The entries need to be copied exactly as they stand, images left out.

***** GIVEN DATA *****

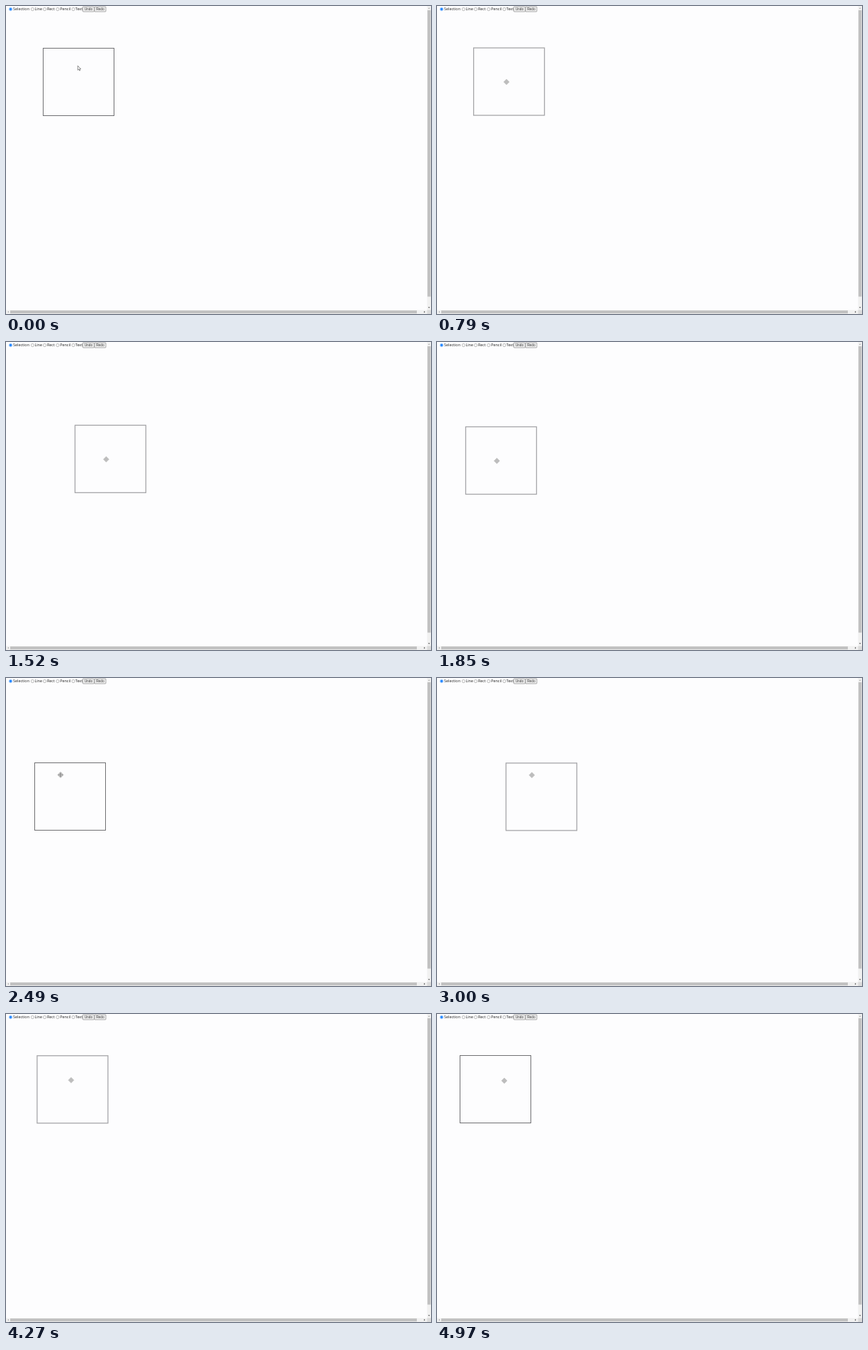
An HTML page that plays this animation: 600x434 px, repeating every 5 s.

```html
<!DOCTYPE html>
<html lang="en">
<head>
<meta charset="utf-8">
<title>Drawing board</title>
<style>
html, body { margin: 0; width: 100%; height: 100%; overflow: hidden; background: #fdfdfe; }
svg { display: block; width: 100vw; height: 100vh; }
.label { font: 5.45px "Open Sans", "Noto Sans", sans-serif; fill: #222; }
.button { font: 4.8px "Liberation Sans", Arial, sans-serif; fill: #333; }
</style>
</head>
<body>
<svg viewBox="0 0 600 434">
  <rect width="600" height="434" fill="#fdfdfe"/>
  <g id="toolbar"></g>

  <g fill="#f1f1f1">
    <rect x="594.5" width="5.5" height="434"/>
    <rect y="428.5" width="600" height="5.5"/>
  </g>
  <g fill="#c1c1c1">
    <rect x="595" y="6" width="4.5" height="403.5"/>
    <rect x="6" y="429" width="574" height="4.2"/>
  </g>
  <rect x="594.5" y="428.5" width="5.5" height="5.5" fill="#dcdcdc"/>
  <path d="M595.9 3.8h2.6l-1.3-1.5z M3.8 429.8v2.6l-1.5-1.3z" fill="#a3a3a3"/>
  <path d="M595.9 424.2h2.6l-1.3 1.5z M590.2 429.8v2.6l1.5-1.3z" fill="#444"/>

  <rect id="box" width="100" height="95" fill="none"/>

  <path id="arrow" d="M0 0V6.1L1.5 4.8L2.5 7L3.4 6.6L2.5 4.5H4.3Z"
        fill="#fff" stroke="#444" stroke-width=".6"/>
  <g id="move">
    <path id="diamond" d="M0-4L4 0L0 4L-4 0Z" stroke-width=".6"/>
    <g id="detail" fill="none" stroke="#555" stroke-width=".6">
      <path d="M0-3.4V3.4M-3.4 0H3.4" stroke="#888"/>
      <path d="M-1.3-2.1H1.3M-1.3 2.1H1.3M-2.1-1.3V1.3M2.1-1.3V1.3"/>
      <rect x="-.6" y="-.6" width="1.2" height="1.2" fill="#fff"/>
    </g>
  </g>
</svg>
<script>
const LOOP = 5000, STEP = 30;
const $ = id => document.getElementById(id);

function set(el, attrs) {
  for (const key in attrs) el.setAttribute(key, attrs[key]);
}

function add(tag, attrs, text = "") {
  const el = document.createElementNS("http://www.w3.org/2000/svg", tag);
  set(el, attrs);
  el.textContent = text;
  $("toolbar").append(el);
}

function addRadio(cx, x, text, checked) {
  const stroke = checked ? "#0075ff" : "#767676";
  add("circle", { cx, cy: 4.5, r: 2.1, fill: "#fff", stroke, "stroke-width": .5 });
  if (checked) add("circle", { cx, cy: 4.5, r: 1.4, fill: stroke });
  add("text", { x, y: 6.2, class: "label" }, text);
}

function addButton(x, text) {
  add("rect", { x, y: 1, width: 16.2, height: 7, rx: .8, fill: "#efefef", stroke: "#767676", "stroke-width": .6 });
  add("text", { x: x + 8.1, y: 6.1, class: "button", "text-anchor": "middle" }, text);
}

addRadio(6.5, 10, "Selection", true);
addRadio(37.4, 40.4, "Line");
addRadio(54.6, 57.9, "Rect");
addRadio(72.9, 76.2, "Pencil");
addRadio(95, 97.8, "Text");
addButton(108.3, "Undo");
addButton(124.8, "Redo");

// A stroke ends at `to`; the optional handles bend it and `power` eases it in.
const stroke = (start, end, to, handles, power = 1) => ({ start, end, to, handles, power });

const drags = [
  stroke(780, 1300, [111, 98], [[-80, -15], [110, -20]], 1.6),
  stroke(1300, 1850, [40, 119], [[122, 125], [62, 118]]),
  stroke(2610, 3010, [97, 119], [[42, 145], [97, 124]]),
  stroke(3420, 3755, [100, 62], [[98, 115], [103, 62]]),
  stroke(3880, 4520, [32, 58], [[65, 66], [28, 53]])
];

// Pointer position relative to the box corner.
const hovers = [
  stroke(30, 550, [47, 48.5], [[70, 35], [72, 60]]),
  stroke(780, 1520, [44.5, 48.5]),
  stroke(2180, 2460, [37, 17.5]),
  stroke(3210, 3420, [48.5, 35]),
  stroke(4850, 4970, [63, 36], [[28, 46], [42, 44]])
];

function along(from, { start, end, to, handles, power }, t) {
  const u = Math.min((t - start) / (end - start), 1) ** power, v = 1 - u;
  return from.map((a, i) => handles
    ? v ** 3 * a + 3 * v * u * (v * handles[0][i] + u * handles[1][i]) + u ** 3 * to[i]
    : v * a + u * to[i]);
}

const follow = (home, strokes, t) =>
  strokes.filter(s => t > s.start).reduce((p, s) => along(p, s, t), home);

const boxAt = t => follow([52, 59], drags, t);
const pointerAt = t => {
  const box = boxAt(t);
  return follow([49, 27], hovers, t).map((g, i) => g + box[i]);
};

const isMoving = (at, t) => {
  const [x, y] = at(t), [px, py] = at(t - STEP);
  return Math.hypot(x - px, y - py) > .3;
};

const show = (id, on) => set($(id), { display: on ? "inline" : "none" });
const place = (id, x, y) => set($(id), { transform: `translate(${x} ${y})` });

function draw(t) {
  const [x, y] = boxAt(t), [px, py] = pointerAt(t);
  const dragged = isMoving(boxAt, t), faded = isMoving(pointerAt, t);

  place("box", x + .5, y + .5);
  set($("box"), { stroke: dragged ? "#a6a6a9" : "#707073", "stroke-width": dragged ? 1.3 : 1 });
  place("arrow", px + .3, py - 1.8);
  place("move", px, py);
  show("arrow", t < STEP);
  show("move", t >= STEP);
  show("detail", !faded);
  set($("diamond"), {
    fill: faded ? "#bdbdbd" : "#f2f2f2",
    stroke: faded ? "#c4c4c4" : "#8a8a8a"
  });
}

const start = performance.now();
function tick() {
  draw((performance.now() - start) % LOOP);
  requestAnimationFrame(tick);
}
tick();
</script>
</body>
</html>
```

*****

## TASK RESULT:
An HTML page that plays this animation: 600x434 px, repeating every 5 s.

```html
<!DOCTYPE html>
<html lang="en">
<head>
<meta charset="utf-8">
<title>Drawing board</title>
<style>
html, body { margin: 0; width: 100%; height: 100%; overflow: hidden; background: #fdfdfe; }
svg { display: block; width: 100vw; height: 100vh; }
.label { font: 5.45px "Open Sans", "Noto Sans", sans-serif; fill: #222; }
.button { font: 4.8px "Liberation Sans", Arial, sans-serif; fill: #333; }
</style>
</head>
<body>
<svg viewBox="0 0 600 434">
  <rect width="600" height="434" fill="#fdfdfe"/>
  <g id="toolbar"></g>

  <g fill="#f1f1f1">
    <rect x="594.5" width="5.5" height="434"/>
    <rect y="428.5" width="600" height="5.5"/>
  </g>
  <g fill="#c1c1c1">
    <rect x="595" y="6" width="4.5" height="403.5"/>
    <rect x="6" y="429" width="574" height="4.2"/>
  </g>
  <rect x="594.5" y="428.5" width="5.5" height="5.5" fill="#dcdcdc"/>
  <path d="M595.9 3.8h2.6l-1.3-1.5z M3.8 429.8v2.6l-1.5-1.3z" fill="#a3a3a3"/>
  <path d="M595.9 424.2h2.6l-1.3 1.5z M590.2 429.8v2.6l1.5-1.3z" fill="#444"/>

  <rect id="box" width="100" height="95" fill="none"/>

  <path id="arrow" d="M0 0V6.1L1.5 4.8L2.5 7L3.4 6.6L2.5 4.5H4.3Z"
        fill="#fff" stroke="#444" stroke-width=".6"/>
  <g id="move">
    <path id="diamond" d="M0-4L4 0L0 4L-4 0Z" stroke-width=".6"/>
    <g id="detail" fill="none" stroke="#555" stroke-width=".6">
      <path d="M0-3.4V3.4M-3.4 0H3.4" stroke="#888"/>
      <path d="M-1.3-2.1H1.3M-1.3 2.1H1.3M-2.1-1.3V1.3M2.1-1.3V1.3"/>
      <rect x="-.6" y="-.6" width="1.2" height="1.2" fill="#fff"/>
    </g>
  </g>
</svg>
<script>
const LOOP = 5000, STEP = 30;
const $ = id => document.getElementById(id);

function set(el, attrs) {
  for (const key in attrs) el.setAttribute(key, attrs[key]);
}

function add(tag, attrs, text = "") {
  const el = document.createElementNS("http://www.w3.org/2000/svg", tag);
  set(el, attrs);
  el.textContent = text;
  $("toolbar").append(el);
}

function addRadio(cx, x, text, checked) {
  const stroke = checked ? "#0075ff" : "#767676";
  add("circle", { cx, cy: 4.5, r: 2.1, fill: "#fff", stroke, "stroke-width": .5 });
  if (checked) add("circle", { cx, cy: 4.5, r: 1.4, fill: stroke });
  add("text", { x, y: 6.2, class: "label" }, text);
}

function addButton(x, text) {
  add("rect", { x, y: 1, width: 16.2, height: 7, rx: .8, fill: "#efefef", stroke: "#767676", "stroke-width": .6 });
  add("text", { x: x + 8.1, y: 6.1, class: "button", "text-anchor": "middle" }, text);
}

addRadio(6.5, 10, "Selection", true);
addRadio(37.4, 40.4, "Line");
addRadio(54.6, 57.9, "Rect");
addRadio(72.9, 76.2, "Pencil");
addRadio(95, 97.8, "Text");
addButton(108.3, "Undo");
addButton(124.8, "Redo");

// A stroke ends at `to`; the optional handles bend it and `power` eases it in.
const stroke = (start, end, to, handles, power = 1) => ({ start, end, to, handles, power });

const drags = [
  stroke(780, 1300, [111, 98], [[-80, -15], [110, -20]], 1.6),
  stroke(1300, 1850, [40, 119], [[122, 125], [62, 118]]),
  stroke(2610, 3010, [97, 119], [[42, 145], [97, 124]]),
  stroke(3420, 3755, [100, 62], [[98, 115], [103, 62]]),
  stroke(3880, 4520, [32, 58], [[65, 66], [28, 53]])
];

// Pointer position relative to the box corner.
const hovers = [
  stroke(30, 550, [47, 48.5], [[70, 35], [72, 60]]),
  stroke(780, 1520, [44.5, 48.5]),
  stroke(2180, 2460, [37, 17.5]),
  stroke(3210, 3420, [48.5, 35]),
  stroke(4850, 4970, [63, 36], [[28, 46], [42, 44]])
];

function along(from, { start, end, to, handles, power }, t) {
  const u = Math.min((t - start) / (end - start), 1) ** power, v = 1 - u;
  return from.map((a, i) => handles
    ? v ** 3 * a + 3 * v * u * (v * handles[0][i] + u * handles[1][i]) + u ** 3 * to[i]
    : v * a + u * to[i]);
}

const follow = (home, strokes, t) =>
  strokes.filter(s => t > s.start).reduce((p, s) => along(p, s, t), home);

const boxAt = t => follow([52, 59], drags, t);
const pointerAt = t => {
  const box = boxAt(t);
  return follow([49, 27], hovers, t).map((g, i) => g + box[i]);
};

const isMoving = (at, t) => {
  const [x, y] = at(t), [px, py] = at(t - STEP);
  return Math.hypot(x - px, y - py) > .3;
};

const show = (id, on) => set($(id), { display: on ? "inline" : "none" });
const place = (id, x, y) => set($(id), { transform: `translate(${x} ${y})` });

function draw(t) {
  const [x, y] = boxAt(t), [px, py] = pointerAt(t);
  const dragged = isMoving(boxAt, t), faded = isMoving(pointerAt, t);

  place("box", x + .5, y + .5);
  set($("box"), { stroke: dragged ? "#a6a6a9" : "#707073", "stroke-width": dragged ? 1.3 : 1 });
  place("arrow", px + .3, py - 1.8);
  place("move", px, py);
  show("arrow", t < STEP);
  show("move", t >= STEP);
  show("detail", !faded);
  set($("diamond"), {
    fill: faded ? "#bdbdbd" : "#f2f2f2",
    stroke: faded ? "#c4c4c4" : "#8a8a8a"
  });
}

const start = performance.now();
function tick() {
  draw((performance.now() - start) % LOOP);
  requestAnimationFrame(tick);
}
tick();
</script>
</body>
</html>
```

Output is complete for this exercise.